  • individualServices: some applications can operate under a common service endpoint, others such as MongoDB require fixed service endpoints for each database

  • replica: number of PODS that should be deployed, if the backend supports it anti-affinity rules will already be in place per Availablility Zone and Host.

  • sharedStorage: determines if the PODS should have mount the same storage or have unique storage per pod (warhing multi-mount storage is unsupported by most storage drivers)

  • storageClass: the type of storage strategy that should be applied

In providing a consistent minimal configuration the stateful configuration integrates with endpoint and it should be used for accessing accordingly

Amount of time that should be given after sending kill signal to the container OS before terminating and removing the container.

version

exampleSystem:
  exampleContainer:
    version: 'latest'

… configuration is not static, as such any implementation of this specification should be capable of versioning. Independent of the source code repository type used i.e. Git.

Implementations following this specification will key their internal configuration versioning to this value. Modifying configuration and not incrementing this value would be expected to override configuration for deployed container / components.

Static labels i.e. latest can also be used with the understanding that configuration changes will be applied to all future deploymentTarget and container images will be re-pulled every time.

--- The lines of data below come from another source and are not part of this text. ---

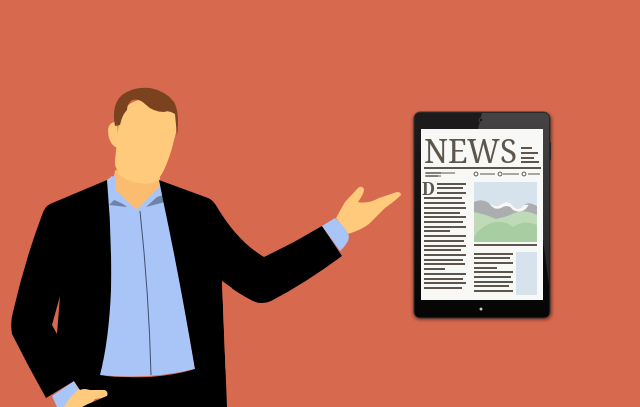
<!DOCTYPE html>
<html lang="en">
<head>
<meta charset="utf-8">
<title>News presenter with tablet</title>
<style>
:root{
  --backdrop:#d6694e;
  --skin:#ffca7b;
  --skin-shade:#fcbc70;
  --hair:#7b4220;
  --suit:#000;
  --shirt:#a9c5f8;
  --shirt-shade:#6f83a6;
  --seam:#40506f;
  --paper:#f8f8f6;
  --ink:#5d564c;
  --sky:#d7e3ec;
  --mountain:#acadb0;
  --hill:#a9cda2;
  --hill-light:#bfdab6;
}
html,body{margin:0;overflow:hidden;background:var(--backdrop)}
svg{display:block;width:640px;height:407px}
.backdrop{fill:var(--backdrop)}
.skin{fill:var(--skin)}
.skin-shade{fill:var(--skin-shade)}
.hair{fill:var(--hair)}
.suit{fill:var(--suit)}
.shirt{fill:var(--shirt)}
.collar-shade{fill:var(--shirt-shade)}
.seam{fill:none;stroke:var(--seam);stroke-width:1}
.paper{fill:var(--paper)}
.copy{fill:none;stroke:var(--ink);stroke-width:2}
.rule{fill:none;stroke:var(--ink);stroke-width:1}
.masthead,.dropcap{fill:var(--ink);font-family:"Noto Serif","TeX Gyre Bonum",serif}
.masthead{font-size:32px;font-weight:500}
.dropcap{font-size:18px;font-weight:600}
</style>
</head>
<body>
<svg viewBox="0 0 640 407" role="img" aria-label="A man in a suit presents a tablet showing a newspaper page">
  <defs>
    <linearGradient id="bezel" x1="0" y1="0" x2="0" y2="1">
      <stop offset="0" stop-color="#1d1b1b"/>
      <stop offset="1" stop-color="#060505"/>
    </linearGradient>
    <linearGradient id="gloss" x1="0" y1="0" x2="0" y2="1">
      <stop offset="0" stop-color="#454343"/>
      <stop offset="1" stop-color="#252323"/>
    </linearGradient>
    <filter id="soft-shadow" x="-10%" y="-10%" width="120%" height="120%">
      <feGaussianBlur stdDeviation="1.5"/>
    </filter>
    <clipPath id="photo-frame"><rect x="474" y="182" width="63" height="60"/></clipPath>
  </defs>

  <rect class="backdrop" width="640" height="407"/>

  <g id="presenter">
    <g id="pocket-hand">
      <path class="shirt" d="M52 396 L74 381 L80 391 L66 407 H57Z"/>
      <path class="skin" d="M79 389 Q84 388 90 390 L105 390 Q109 392 107 396 Q101 399 95 399 L89 407 H64 Q70 396 79 389Z"/>
    </g>
    <path id="shirt-front" class="shirt" d="M107 180 L115 175 L137 205 L159 180 L166 200 L195 369 Q150 380 100 375 L104 280Z"/>
    <path id="neck" class="skin-shade" d="M115 170 L160 176 L160 186 L137 210 L112 190Z"/>
    <path class="skin" d="M116 172 L158 180 Q151 184 140 183 Q126 182 116 172Z"/>
    <path class="shirt" d="M112 176 L107 180 L109 206 L136 211 L113 189Z"/>
    <path class="shirt" d="M160 179 L163 200 L136 211 L160 188Z"/>
    <path class="collar-shade" d="M109 205 L116 198 L127 207Z M163 195 L165 202 L146 207 L157 197Z"/>
    <path class="seam" d="M140 211 Q149 295 151 375"/>
    <path class="shirt" d="M112 177 L116 175 L115 189 L136 210 L110 198Z"/>

    <path id="jacket-left" class="suit" d="M107 180 Q112 235 111 290 Q109 340 100 375 Q115 378 150 377 Q176 375 195 369 L230 369 V407 H82 L88 404 L107 396 Q109 392 105 390 L90 390 Q84 388 80 390 L74 381 L46 398 Q28 366 12 334 Q10 322 13 312 Q25 260 42 215 Q45 206 50 204Z"/>
    <path id="jacket-right" class="suit" d="M159 180 L208 198 Q213 200 217 207 Q238 242 264 257 Q294 243 322 226 L342 256 Q304 284 271 301 Q262 305 253 301 Q237 293 222 281 L227 407 H185 L195 369 Q179 275 163 200Z"/>
    <path id="arm-gap" class="backdrop" d="M60 296 L52 325 L57 334Z"/>
    <path id="trouser-edge" class="backdrop" d="M222 281 L227 407 H232 V288Z"/>

    <g id="head">
      <path class="skin" d="M117 122 Q109 121 108 130 Q108 142 115 147 L119 147Z"/>
      <path class="skin" d="M119 120 Q125 99 148 99 Q171 102 177 115 Q178 128 174 140 Q170 158 163 172 Q157 184 146 184 Q135 183 125 177 Q114 171 115 161Z"/>
      <path class="hair" d="M115 126 Q111 105 122 95 Q134 86 150 88 Q166 91 174 102 Q180 113 177 136 L175 114 Q169 110 164 112 Q153 112 145 104 Q139 98 132 100 Q127 104 127 110 Q122 115 120 125Z"/>
    </g>

    <g id="presenting-hand">
      <path class="skin" d="M336 218 L345 202 L358 188 Q362 185 364 189 Q364 194 358 202 Q368 204 379 198 L397 192 Q401 192 401 195 Q395 201 385 208 L369 224 Q361 230 348 234Z"/>
      <path class="shirt" d="M322 226 L335 218 Q345 226 349 236 Q349 243 340 251Z"/>
    </g>
  </g>

  <g id="tablet">
    <rect x="413" y="113" width="139" height="207" rx="7" fill="#4b1e14" opacity=".6" filter="url(#soft-shadow)"/>
    <rect x="549" y="142" width="2" height="18" rx="1" fill="#191313"/>
    <rect x="414" y="112" width="136" height="206" rx="6" fill="url(#bezel)" stroke="#3b3434"/>
    <path d="M482 113 H544 Q549 113 549 118 V285 L543 240 V129 H478Z" fill="url(#gloss)"/>
    <circle cx="481" cy="120" r="2" fill="#161616" stroke="#48484b"/>
    <circle cx="481" cy="309" r="1.5" fill="#c8c8c8"/>

    <g id="newspaper">
      <rect class="paper" x="421" y="129" width="122" height="171"/>
      <text class="masthead" x="424" y="163" textLength="93" lengthAdjust="spacingAndGlyphs">NEWS</text>
      <path class="copy" d="M521 148 H532 M521 153 H538 M521 158 H534 M521 162 H539"/>
      <path class="copy" d="M424 168 H541"/>
      <path class="rule" d="M425 173 H441 M425 176 H438 M480 174 H495 M503 174 H519 M528 174 H540"/>
      <g fill="var(--paper)" stroke="var(--ink)">
        <circle cx="476" cy="174" r="2"/>
        <circle cx="500" cy="174" r="2"/>
        <circle cx="524" cy="174" r="2"/>
      </g>
      <path class="rule" d="M426 173 H455 M426 176 H441"/>

      <text class="dropcap" x="422" y="195" textLength="13" lengthAdjust="spacingAndGlyphs">D</text>
      <path id="left-column" class="copy" d="M437 184 H466 M437 188 H463 M437 193 H466 M424 198 H462 M424 203 H465 M424 208 H466 M424 213 H460 M424 217 H466 M424 222 H463 M424 227 H466 M424 231 H450 M424 236 H466 M424 241 H464 M424 246 H466 M424 250 H461 M424 255 H466 M424 260 H463 M424 264 H465 M424 269 H445 M424 274 H466 M424 279 H463 M424 283 H466 M424 288 H462"/>

      <g id="landscape" clip-path="url(#photo-frame)">
        <rect x="474" y="182" width="63" height="60" fill="var(--sky)"/>
        <path d="M474 202 Q482 198 489 203 Q495 208 501 204 Q509 199 514 207 Q519 211 524 205 Q529 201 537 206 V242 H474Z" fill="var(--mountain)"/>
        <path d="M489 203 Q496 208 501 204 Q509 199 514 207 Q519 211 524 205 Q530 204 528 206 Q522 215 513 210 Q508 203 501 208 Q494 211 489 203Z" fill="#f5f7f8"/>
        <path d="M474 212 Q485 214 496 219 Q507 217 514 213 Q526 209 537 215 V242 H474Z" fill="var(--hill-light)"/>
        <path d="M474 237 Q481 225 495 222 Q506 221 513 227 Q524 219 537 225 V242 H474Z" fill="var(--hill)"/>
      </g>
      <path class="copy" d="M474 245 H537"/>
      <path id="right-column" class="copy" d="M474 254 H513 M474 258 H510 M474 263 H513 M474 268 H497 M474 272 H513 M474 277 H511 M474 282 H513 M474 286 H509 M474 291 H513"/>
      <rect x="516" y="252" width="21" height="43" fill="var(--sky)"/>
    </g>
  </g>
</svg>
</body>
</html>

For effective governance of infrastructure in cloud native approaches Semantic Versioning [SemVer](https://semver.org/) is sanest choice. While Container/NanoService versioning typically is best systemd to [ComVer](https://github.com/staltz/comver)

Integration with SemVer only tracks major minor patch the extensions format is stripped off for tracking purposes.

Container images when using SemVer are not re-pulled from the image repository as they are assumed to be immutable.